3. Repeat 1. to 2. ${\displaystyle j}$ times to get a sequence of ${\displaystyle j}$ realizations of ${\displaystyle T^{*}}$: ${\displaystyle t_{1}^{*},t_{2}^{*},\dotsc ,t_{j}^{*}}$.
4. Plot the relative frequency historgram of the ${\displaystyle j}$ realizations ${\displaystyle t_{1}^{*},t_{2}^{*},\dotsc ,t_{j}^{*}}$.

This histogram of the ${\displaystyle j}$ realizations (which are a realization of a random sample from ${\displaystyle T^{*}}$ with sample size ${\displaystyle j}$) is close to the pmf of ${\displaystyle T^{*}}$ [6], and thus close to the pmf of ${\displaystyle T}$.

1. Intuitively, given a candidate for the maximum, we can always add "a little bit" to it to get a greater candidate.

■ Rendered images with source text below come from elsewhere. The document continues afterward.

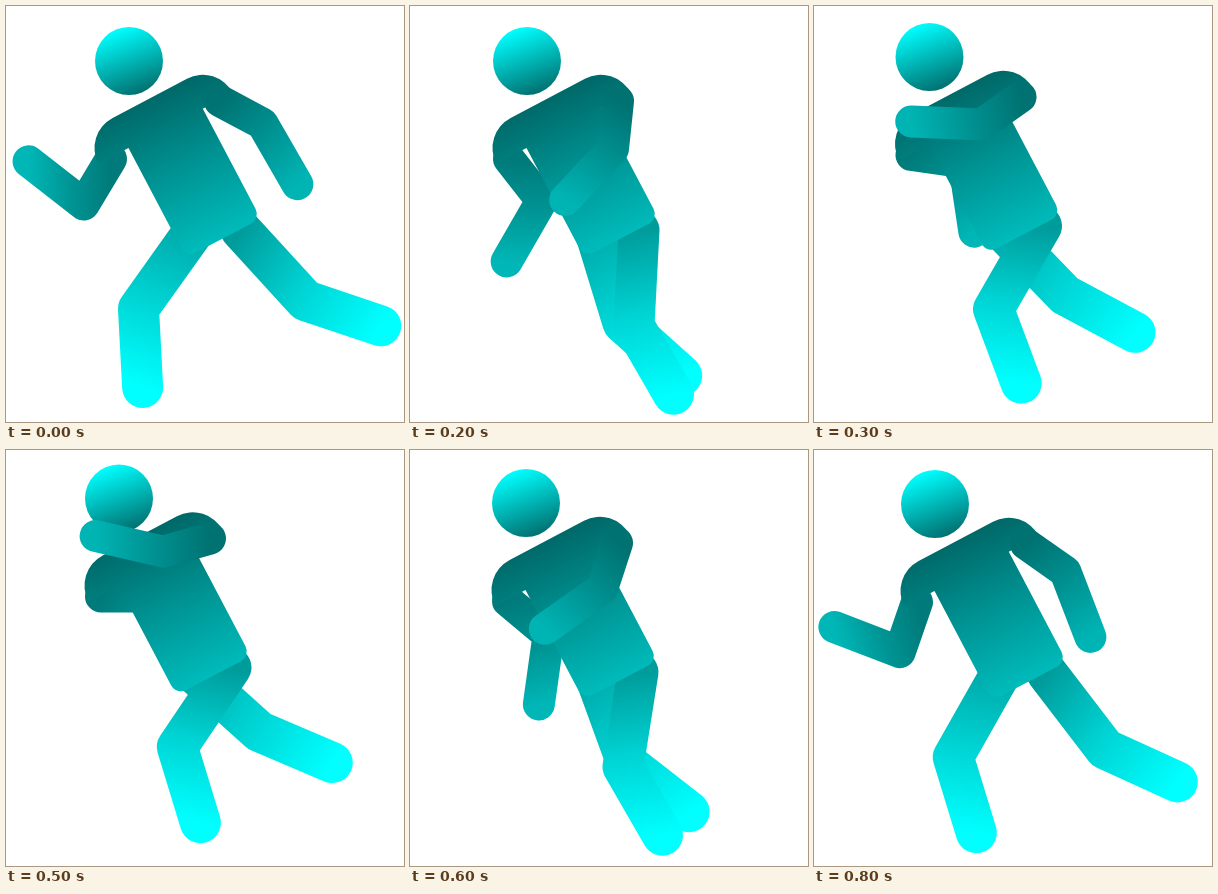
These frames come from a looping animation (398 px wide and 416 px high, 0.9 s). An HTML page with a canvas:

```html
<!DOCTYPE html>
<html lang="en">
<head>
<meta charset="utf-8">
<title>Running figure</title>
<style>
  html, body { margin: 0; width: 100%; height: 100%; overflow: hidden; background: #fff; }
  canvas { display: block; }
</style>
</head>
<body>
<canvas id="stage" width="398" height="416"></canvas>
<script>
const ctx = document.getElementById('stage').getContext('2d');
const STEP = 100;

// Limb angles are [upper, lower] in degrees from straight down, positive to the right.
const poses = [
  { body: [0, 0],    rearArm: [-31, -128], frontArm: [62, 30],    rearLeg: [-35.5, 3],  frontLeg: [42.5, 71.5] },
  { body: [-4, 0],   rearArm: [-1, -73],   frontArm: [41, 1],     rearLeg: [-14.5, 32], frontLeg: [28.5, 51] },
  { body: [-6, 0],   rearArm: [38, -30],   frontArm: [-6, -43],   rearLeg: [17, 48],    frontLeg: [-3, 30] },
  { body: [-7.5, -4], rearArm: [82, 8.5],  frontArm: [-55, -92.5], rearLeg: [44, 62],   frontLeg: [-30, 20.5] },
  { body: [-9, -11], rearArm: [92, 36],    frontArm: [-78, -118], rearLeg: [49, 71],    frontLeg: [-37, 6] },
  { body: [-10, -6.5], rearArm: [90, 33],  frontArm: [-74, -103], rearLeg: [48, 67],    frontLeg: [-34, 17] },
  { body: [-7, -2],  rearArm: [50, -8],    frontArm: [-18, -55],  rearLeg: [20, 52],    frontLeg: [-9, 30] },
  { body: [-5, -1],  rearArm: [12, -48],   frontArm: [30, -10.5], rearLeg: [-8.5, 33],  frontLeg: [21, 42.5] },
  { body: [-2, -1],  rearArm: [-19, -111], frontArm: [55, 21],    rearLeg: [-29.5, 17], frontLeg: [37.5, 65.5] }
];

// Shades run from the root of the limb to its tip.
const limbs = {
  rearArm:  { root: [105, 153], bones: [53, 70], width: 32, shades: [122, 148, 182] },
  frontArm: { root: [214, 95],  bones: [48, 70], width: 32, shades: [114, 146, 180] },
  rearLeg:  { root: [190, 222], bones: [99, 79], width: 41, shades: [166, 212, 255] },
  frontLeg: { root: [235, 224], bones: [96, 79], width: 41, shades: [155, 212, 255] }
};

function gradient(from, to, shades) {
  const fill = ctx.createLinearGradient(...from, ...to);
  shades.forEach((v, i) => fill.addColorStop(i / (shades.length - 1), `rgb(0,${v},${v})`));
  return fill;
}

function along([x, y], length, degrees) {
  const a = degrees * Math.PI / 180;
  return [x + length * Math.sin(a), y + length * Math.cos(a)];
}

function drawLimb(name, pose) {
  const { root, bones, width, shades } = limbs[name];
  const joint = along(root, bones[0], pose[name][0]);
  const tip = along(joint, bones[1], pose[name][1]);
  ctx.beginPath();
  ctx.moveTo(...root);
  ctx.lineTo(...joint);
  ctx.lineTo(...tip);
  ctx.lineWidth = width;
  ctx.lineCap = ctx.lineJoin = 'round';
  ctx.strokeStyle = gradient(root, tip, shades);
  ctx.stroke();
}

function drawTorso() {
  const width = 84, height = 124, shoulder = 34, corner = 11;
  ctx.save();
  ctx.translate(122.5, 142);
  ctx.rotate(-27.8 * Math.PI / 180);
  ctx.beginPath();
  ctx.moveTo(-shoulder, 0);
  ctx.arc(0, 0, shoulder, Math.PI, Math.PI * 1.5);
  ctx.arc(width, 0, shoulder, -Math.PI / 2, 0);
  ctx.lineTo(width, 0);
  ctx.arcTo(width, height, 0, height, corner);
  ctx.arcTo(0, height, 0, 0, corner);
  ctx.lineTo(0, 0);
  ctx.closePath();
  ctx.fillStyle = gradient([46, -34], [36, 126], [105, 148, 188]);
  ctx.fill();
  ctx.restore();
}

function drawHead() {
  ctx.beginPath();
  ctx.arc(123, 55, 34, 0, Math.PI * 2);
  ctx.fillStyle = gradient([111, 23], [135, 87], [255, 112]);
  ctx.fill();
}

function draw(pose) {
  ctx.clearRect(0, 0, 398, 416);
  ctx.save();
  ctx.translate(...pose.body);
  drawLimb('rearArm', pose);
  drawLimb('rearLeg', pose);
  drawLimb('frontLeg', pose);
  drawTorso();
  drawHead();
  drawLimb('frontArm', pose);
  ctx.restore();
}

const start = performance.now();
function tick() {
  const elapsed = performance.now() - start;
  draw(poses[Math.floor(elapsed / STEP) % poses.length]);
  requestAnimationFrame(tick);
}
tick();
</script>
</body>
</html>
```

So, there is no "greatest" element in the set.
2. This is because ${\displaystyle X_{\text{min}}=c_{0}}$ and ${\displaystyle X_{\text{max}}=c_{i}}$.
3. This is different from the empirical cdf ${\displaystyle {\frac {1}{n}}\sum _{k=1}^{n}\mathbf {1} \{X_{k}\leq x\}}$.
4. For Glivenko-Cantelli theorem, the empirical cdf is a good estimate of the cdf ${\displaystyle F(x)}$, regardless of what the actual values (realization) of the random sample are, i.e. for each realization of the empirical cdf, it is a good estimate of the cdf ${\displaystyle F(x)}$, when ${\displaystyle n}$ is large.
5. That is, for a realization of random sample ${\displaystyle X_{1},X_{2},\dotsc ,X_{n}}$, say ${\displaystyle x_{1},x_{2},\dotsc ,x_{n}}$, the probability for ${\displaystyle X^{*}}$ to equal ${\displaystyle x_{1},x_{2},\dotsc ,x_{n}}$ (which corresponds to the realization of ${\displaystyle X_{1},X_{2},\dotsc ,X_{n}}$ respectively), is ${\displaystyle 1/n}$ each.
6. The reason is mentioned similarly above: the histogram should be close to the pmf of ${\displaystyle T^{*}}$ since the cdf corresponding to the histogram (i.e. the realization of the empirical cdf of the random sample ${\displaystyle T_{1}^{*},T_{2}^{*},\dotsc ,T_{j}^{*}}$ ) is close to the cdf of ${\displaystyle T^{*}}$